Frank Durst is the grandson of the company’s chairman Douglas Durst and the son of daughter Helena and is just a 4-year-old. As the company completed 601 West 57th Street a decade ago and called it Helena 57 West, it played with the Frank name for its smaller neighbor. And ta-da, the building name was born.
“We started calling the building Frank as a joke,” Jordan Barowitz, a vice president and director of external affairs at Durst, told Commercial Observer during a recent tour of the building. “It’s the shorter, little offspring of the Helena [57 West]. When it came around to name it, we thought it fit. It’s something about the design of the building. It’s not sort of delicate. It’s straightforward. It’s honest. It doesn’t have an all-glass curtain wall. The building is sort of Frank.”
While the Helena is a massive building with 597 units and 58 stories, Frank 57 is a much smaller 10-story structure with just 65 units. And frankly (pun intended), it looks like a residential building, which can’t be said for the pyramid-shaped VIA 57 West at 625 West 57th Street, which was designed by starchitect Bjarke Ingels. (Together VIA 57 West, Helena 57 and Frank 57, all Durst buildings, make up one giant city block between 11th and 12th Avenues.)
The 150,000-square-foot building contains a residential portion of about 70,000 square feet and will be made up of studios, one-, two- and three-bedroom apartments. The 70,000-square-foot community facility portion, which will primarily house an arm of the Hospital for Special Surgery, takes up a portion of the first floor and the entire second, third and fourth floors.
There are four elevators already operational in the building, two for residents and two for the community facility. And amenities will include a room for bike storage and a fitness center. There are 22-foot-high ceilings in the lobby.
When it is completed in May, Frank 57 will be the last property to arrive at Durst’s three-building site on the Far West Side, but it will come with an innovative design. Forget the all-glass curtain walls or old-school brick façade: The exterior of the building is coated in zinc panels over a rainscreen system. The nine-layer rainscreen design, which offers better insulation and blocks moisture from getting through the structural wall of the building, boosts energy efficiency. Plus the zinc panels give the property a different aesthetic that makes the building stand out from its siblings on the block.

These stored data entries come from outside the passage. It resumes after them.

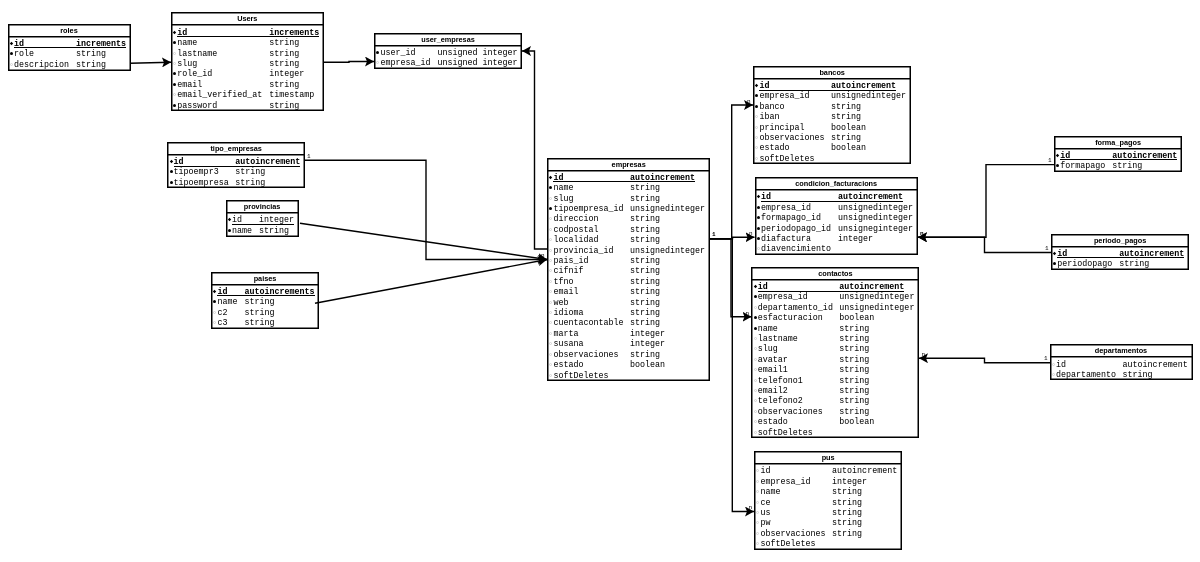
<!DOCTYPE html>
<html lang="es">
<head>
<meta charset="utf-8">
<title>Diagrama de tablas: empresas</title>
<style>
:root { --ink: #000; --paper: #fff; --optional: #d4d4d4; --row: 10.42px; }
*, *::before, *::after { box-sizing: border-box; margin: 0; padding: 0; }
body { width: 1200px; height: 562px; overflow: hidden; background: var(--paper); color: var(--ink); }
.diagram { position: relative; width: 1200px; height: 562px; overflow: hidden; }
.entity { position: absolute; border: 1px solid var(--ink); box-shadow: inset 0 0 0 0.5px var(--ink); background: var(--paper); }
.entity h2 { height: 12px; border-bottom: 1px solid var(--ink); box-shadow: 0 0.5px 0 var(--ink); font: bold 7.3px/11px "Liberation Sans", Arial, sans-serif; text-align: center; white-space: nowrap; }
.entity ul { list-style: none; padding: 2.3px 0 0 5.4px; font: 8.35px/var(--row) "Liberation Mono", "Courier New", monospace; white-space: nowrap; }
.entity li { position: relative; display: grid; grid-template-columns: var(--types) auto; width: max-content; height: var(--row); }
.entity li::before { content: ""; position: absolute; left: -4px; top: 3px; width: 3px; height: 3px; border: 1px solid var(--optional); border-radius: 50%; }
.entity .required::before, .entity .key::before { border: 0; background: var(--ink); }
.entity .key::before { border-radius: 0; transform: rotate(45deg) scale(0.8); }
.entity .key { font-weight: bold; }
.entity .plain { font-weight: normal; }
.entity .key::after { content: ""; position: absolute; left: 0; right: 0; bottom: 0.8px; height: 1px; background: var(--ink); }
.links { position: absolute; left: 0; top: 0; }
.links .lines { fill: none; stroke: var(--ink); stroke-width: 1.4; }
.links .arrow { fill: var(--ink); }
.links text { font: 6px "Liberation Mono", "Courier New", monospace; fill: var(--ink); }
.links .strong { font-weight: bold; }

#roles { left: 7.5px; top: 23.5px; width: 123px; height: 47px; --types: 62px; }
#users { left: 170.8px; top: 12.4px; width: 153px; height: 98.5px; --types: 92px; }
#user-empresas { left: 374px; top: 32.5px; width: 148px; height: 36px; --types: 57px; }
#tipo-empresas { left: 167.2px; top: 141.6px; width: 138px; height: 46.5px; --types: 61.7px; }
#provincias { left: 225.6px; top: 200px; width: 73px; height: 36.5px; --types: 27px; }
#paises { left: 211px; top: 271.5px; width: 108px; height: 57px; --types: 27px; }
#empresas { left: 547px; top: 157.5px; width: 163.3px; height: 223.5px; --types: 76.6px; }
#bancos { left: 753px; top: 65.7px; width: 158.3px; height: 98.5px; --types: 71.6px; }
#condicion-facturacions { left: 754.5px; top: 177px; width: 163.4px; height: 78px; --types: 77px; }
#contactos { left: 751.4px; top: 266.6px; width: 168px; height: 171.5px; --types: 81.5px; }
#pus { left: 754px; top: 451px; width: 148.3px; height: 98.5px; --types: 71.7px; }
#forma-pagos { left: 1053.8px; top: 135.5px; width: 128.5px; height: 36px; --types: 52px; }
#periodo-pagos { left: 1050.8px; top: 233.5px; width: 138.5px; height: 36px; --types: 62px; }
#departamentos { left: 1049.5px; top: 344.3px; width: 143px; height: 36px; --types: 66.7px; }
</style>
</head>
<body>
<main class="diagram">

<section class="entity" id="roles"><h2>roles</h2><ul>
<li class="key"><span>id</span><span>increments</span></li>
<li class="required"><span>role</span><span>string</span></li>
<li><span>descripcion</span><span>string</span></li>
</ul></section>

<section class="entity" id="users"><h2>Users</h2><ul>
<li class="key"><span>id</span><span>increments</span></li>
<li class="required"><span>name</span><span>string</span></li>
<li><span>lastname</span><span>string</span></li>
<li><span>slug</span><span>string</span></li>
<li class="required"><span>role_id</span><span>integer</span></li>
<li class="required"><span>email</span><span>string</span></li>
<li><span>email_verified_at</span><span>timestamp</span></li>
<li class="required"><span>password</span><span>string</span></li>
</ul></section>

<section class="entity" id="user-empresas"><h2>user_empresas</h2><ul>
<li class="required"><span>user_id</span><span>unsigned integer</span></li>
<li><span>empresa_id</span><span>unsigned integer</span></li>
</ul></section>

<section class="entity" id="tipo-empresas"><h2>tipo_empresas</h2><ul>
<li class="key"><span>id</span><span>autoincrement</span></li>
<li class="required"><span>tipoempr3</span><span>string</span></li>
<li class="required"><span>tipoempresa</span><span>string</span></li>
</ul></section>

<section class="entity" id="provincias"><h2>provincias</h2><ul>
<li class="key plain"><span>id</span><span>integer</span></li>
<li class="required"><span>name</span><span>string</span></li>
</ul></section>

<section class="entity" id="paises"><h2>paises</h2><ul>
<li class="key"><span>id</span><span>autoincrements</span></li>
<li class="required"><span>name</span><span>string</span></li>
<li><span>c2</span><span>string</span></li>
<li><span>c3</span><span>string</span></li>
</ul></section>

<section class="entity" id="empresas"><h2>empresas</h2><ul>
<li class="key"><span>id</span><span>autoincrement</span></li>
<li class="required"><span>name</span><span>string</span></li>
<li><span>slug</span><span>string</span></li>
<li class="required"><span>tipoempresa_id</span><span>unsignedinteger</span></li>
<li><span>direccion</span><span>string</span></li>
<li><span>codpostal</span><span>string</span></li>
<li><span>localidad</span><span>string</span></li>
<li><span>provincia_id</span><span>unsignedinteger</span></li>
<li><span>pais_id</span><span>string</span></li>
<li><span>cifnif</span><span>string</span></li>
<li><span>tfno</span><span>string</span></li>
<li><span>email</span><span>string</span></li>
<li><span>web</span><span>string</span></li>
<li><span>idioma</span><span>string</span></li>
<li><span>cuentacontable</span><span>string</span></li>
<li><span>marta</span><span>integer</span></li>
<li><span>susana</span><span>integer</span></li>
<li><span>observaciones</span><span>string</span></li>
<li><span>estado</span><span>boolean</span></li>
<li><span>softDeletes</span></li>
</ul></section>

<section class="entity" id="bancos"><h2>bancos</h2><ul>
<li class="key"><span>id</span><span>autoincrement</span></li>
<li class="required"><span>empresa_id</span><span>unsignedinteger</span></li>
<li class="required"><span>banco</span><span>string</span></li>
<li><span>iban</span><span>string</span></li>
<li><span>principal</span><span>boolean</span></li>
<li><span>observaciones</span><span>string</span></li>
<li><span>estado</span><span>boolean</span></li>
<li><span>softDeletes</span></li>
</ul></section>

<section class="entity" id="condicion-facturacions"><h2>condicion_facturacions</h2><ul>
<li class="key"><span>id</span><span>autoincrement</span></li>
<li class="required"><span>empresa_id</span><span>unsignedinteger</span></li>
<li class="required"><span>formapago_id</span><span>unsignedinteger</span></li>
<li class="required"><span>periodopago_id</span><span>unsigneginteger</span></li>
<li class="required"><span>diafactura</span><span>integer</span></li>
<li><span>diavencimiento</span></li>
</ul></section>

<section class="entity" id="contactos"><h2>contactos</h2><ul>
<li class="key"><span>id</span><span>autoincrement</span></li>
<li class="required"><span>empresa_id</span><span>unsignedinteger</span></li>
<li><span>departamento_id</span><span>unsignedinteger</span></li>
<li class="required"><span>esfacturacion</span><span>boolean</span></li>
<li class="required"><span>name</span><span>string</span></li>
<li><span>lastname</span><span>string</span></li>
<li><span>slug</span><span>string</span></li>
<li><span>avatar</span><span>string</span></li>
<li><span>email1</span><span>string</span></li>
<li><span>telefono1</span><span>string</span></li>
<li><span>email2</span><span>string</span></li>
<li><span>telefono2</span><span>string</span></li>
<li><span>observaciones</span><span>string</span></li>
<li><span>estado</span><span>boolean</span></li>
<li><span>softDeletes</span></li>
</ul></section>

<section class="entity" id="pus"><h2>pus</h2><ul>
<li><span>id</span><span>autoincrement</span></li>
<li><span>empresa_id</span><span>integer</span></li>
<li><span>name</span><span>string</span></li>
<li><span>ce</span><span>string</span></li>
<li><span>us</span><span>string</span></li>
<li><span>pw</span><span>string</span></li>
<li><span>observaciones</span><span>string</span></li>
<li><span>softDeletes</span></li>
</ul></section>

<section class="entity" id="forma-pagos"><h2>forma_pagos</h2><ul>
<li class="key"><span>id</span><span>autoincrement</span></li>
<li class="required"><span>formapago</span><span>string</span></li>
</ul></section>

<section class="entity" id="periodo-pagos"><h2>periodo_pagos</h2><ul>
<li class="key"><span>id</span><span>autoincrement</span></li>
<li class="required"><span>periodopago</span><span>string</span></li>
</ul></section>

<section class="entity" id="departamentos"><h2>departamentos</h2><ul>
<li><span>id</span><span>autoincrement</span></li>
<li><span>departamento</span><span>string</span></li>
</ul></section>

<svg class="links" width="1200" height="562" viewBox="0 0 1200 562" aria-hidden="true">
<defs>
<marker id="arrowhead" markerUnits="userSpaceOnUse" markerWidth="10" markerHeight="10" refX="9" refY="5" orient="auto"><path class="arrow" d="M9 5L0 0L2 5L0 10Z"/></marker>
</defs>
<g class="lines">
<polyline marker-end="url(#arrowhead)" points="130,63.3 171,62.2"/>
<polyline marker-end="url(#arrowhead)" points="324,62.2 349,62.2 349,61.5 374,61.5"/>
<polyline marker-end="url(#arrowhead)" points="547,249 534.5,249 534.5,51 522,51"/>
<polyline marker-end="url(#arrowhead)" points="305,160.3 426,160.3 426,259.5 547,259.5"/>
<polyline marker-end="url(#arrowhead)" points="300,223.3 547,259.5"/>
<polyline marker-end="url(#arrowhead)" points="315,303.3 547,259.5"/>
<polyline marker-end="url(#arrowhead)" points="710,238.7 731.7,238.7 731.7,105 753,105"/>
<polyline marker-end="url(#arrowhead)" points="710,238.7 732.5,238.7 732.5,237.3 754.5,237.3"/>
<polyline marker-end="url(#arrowhead)" points="710,238.7 731,238.7 731,316.8 751.5,316.8"/>
<polyline marker-end="url(#arrowhead)" points="710,238.7 732.3,238.7 732.3,511.5 754,511.5"/>
<polyline marker-end="url(#arrowhead)" points="1054,164.6 986,164.6 986,237.3 918,237.3"/>
<polyline marker-end="url(#arrowhead)" points="1051,252.5 984.5,252.5 984.5,237.3 918,237.3"/>
<polyline marker-end="url(#arrowhead)" points="1050,362.8 984.5,362.8 984.5,358.2 919,358.2"/>
</g>
<g>
<text x="307" y="158">1</text>
<text x="541" y="257">n</text>
<text class="strong" x="712" y="236">1</text>
<text x="747" y="103">n</text>
<text x="749" y="235">n</text>
<text x="745.5" y="315">n</text>
<text x="748.5" y="509">n</text>
<text class="strong" x="920" y="235">n</text>
<text x="921.5" y="356">n</text>
<text x="1048" y="162">1</text>
<text x="1045" y="250">1</text>
<text x="1044" y="360">1</text>
</g>
</svg>

</main>
</body>
</html>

“There was a lot of time and effort put into what the building was going to look like. Durst was looking for a certain look,” said Kenneth Colao, the president of construction company CNY Group, which is building the project. “We went through exercise after exercise and went through a number of different materials and alternative designs to ultimately come up with this rainscreen
design utilizing the zinc outer material.”
Also distinguishing Frank 57 from its siblings is its two mechanical rooms with boilers and other systems created offsite in Canada and placed on top the building by crane. After delivery, the pipes and wiring from the prefabricated rooms, which look like shipping containers on the roof, were attached to the appropriate systems in the building. This method of construction is becoming more popular in the industry because of benefits like speed.
Assembling the mechanical rooms offsite made the job faster as the workers didn’t have to wait for certain sections to be competed in the building first. They were also able to fully test the process of the mechanical rooms in advance so, by the time they went before the New York City Department of Buildings, they passed inspection in the first try, which is uncommon. And since the mechanical rooms are on the roof of the building, the property will be resistant to weather conditions, like the flooding experienced in Superstorm Sandy.
Durst wanted to make the building sustainable as well, so the property incorporates plenty of eco-friendly features. Each apartment is outfitted with vents that bring fresh, filtered air to the rooms. The building is equipped with energy-efficient LED lights, and the paints are made with natural materials and don’t emit gas. The hallway carpeting is made from recycled materials and can be reused after it is disposed. And apartments are almost entirely made with wood floors instead of tiles, even in kitchens areas, since wood is a more sustainable material.
Foundation work on Frank 57 began in March 2015, and CNY Group quickly discovered a conflict underneath the site. When Durst first acquired the site in 1999 via a 99-year ground lease, it was occupied by a storage facility. The underpinning walls that supported the storage facility remain under the new Frank 57 building since removing them, CNY Group realized, would be costly and could impact nearby Helena 57.
“At one point, we evaluated the cost of whether to rip that out, and the cost to rip it out didn’t really make sense, so we kind of worked around it,” said Steve Colao, the chief operating officer of CNY Group. “We chopped through those walls and put [Frank 57’s] columns in and then left the wall in place, because ripping that wall out could have been potentially damaging to the Helena.”
CNY Group topped out the building in February of last year, and the bulk of construction on the building has been completed. The apartments are being built out now, and an outdoor terrace on the top floor is being constructed. Durst is hoping to begin leasing the apartments in June. Pricing for the units has not been determined.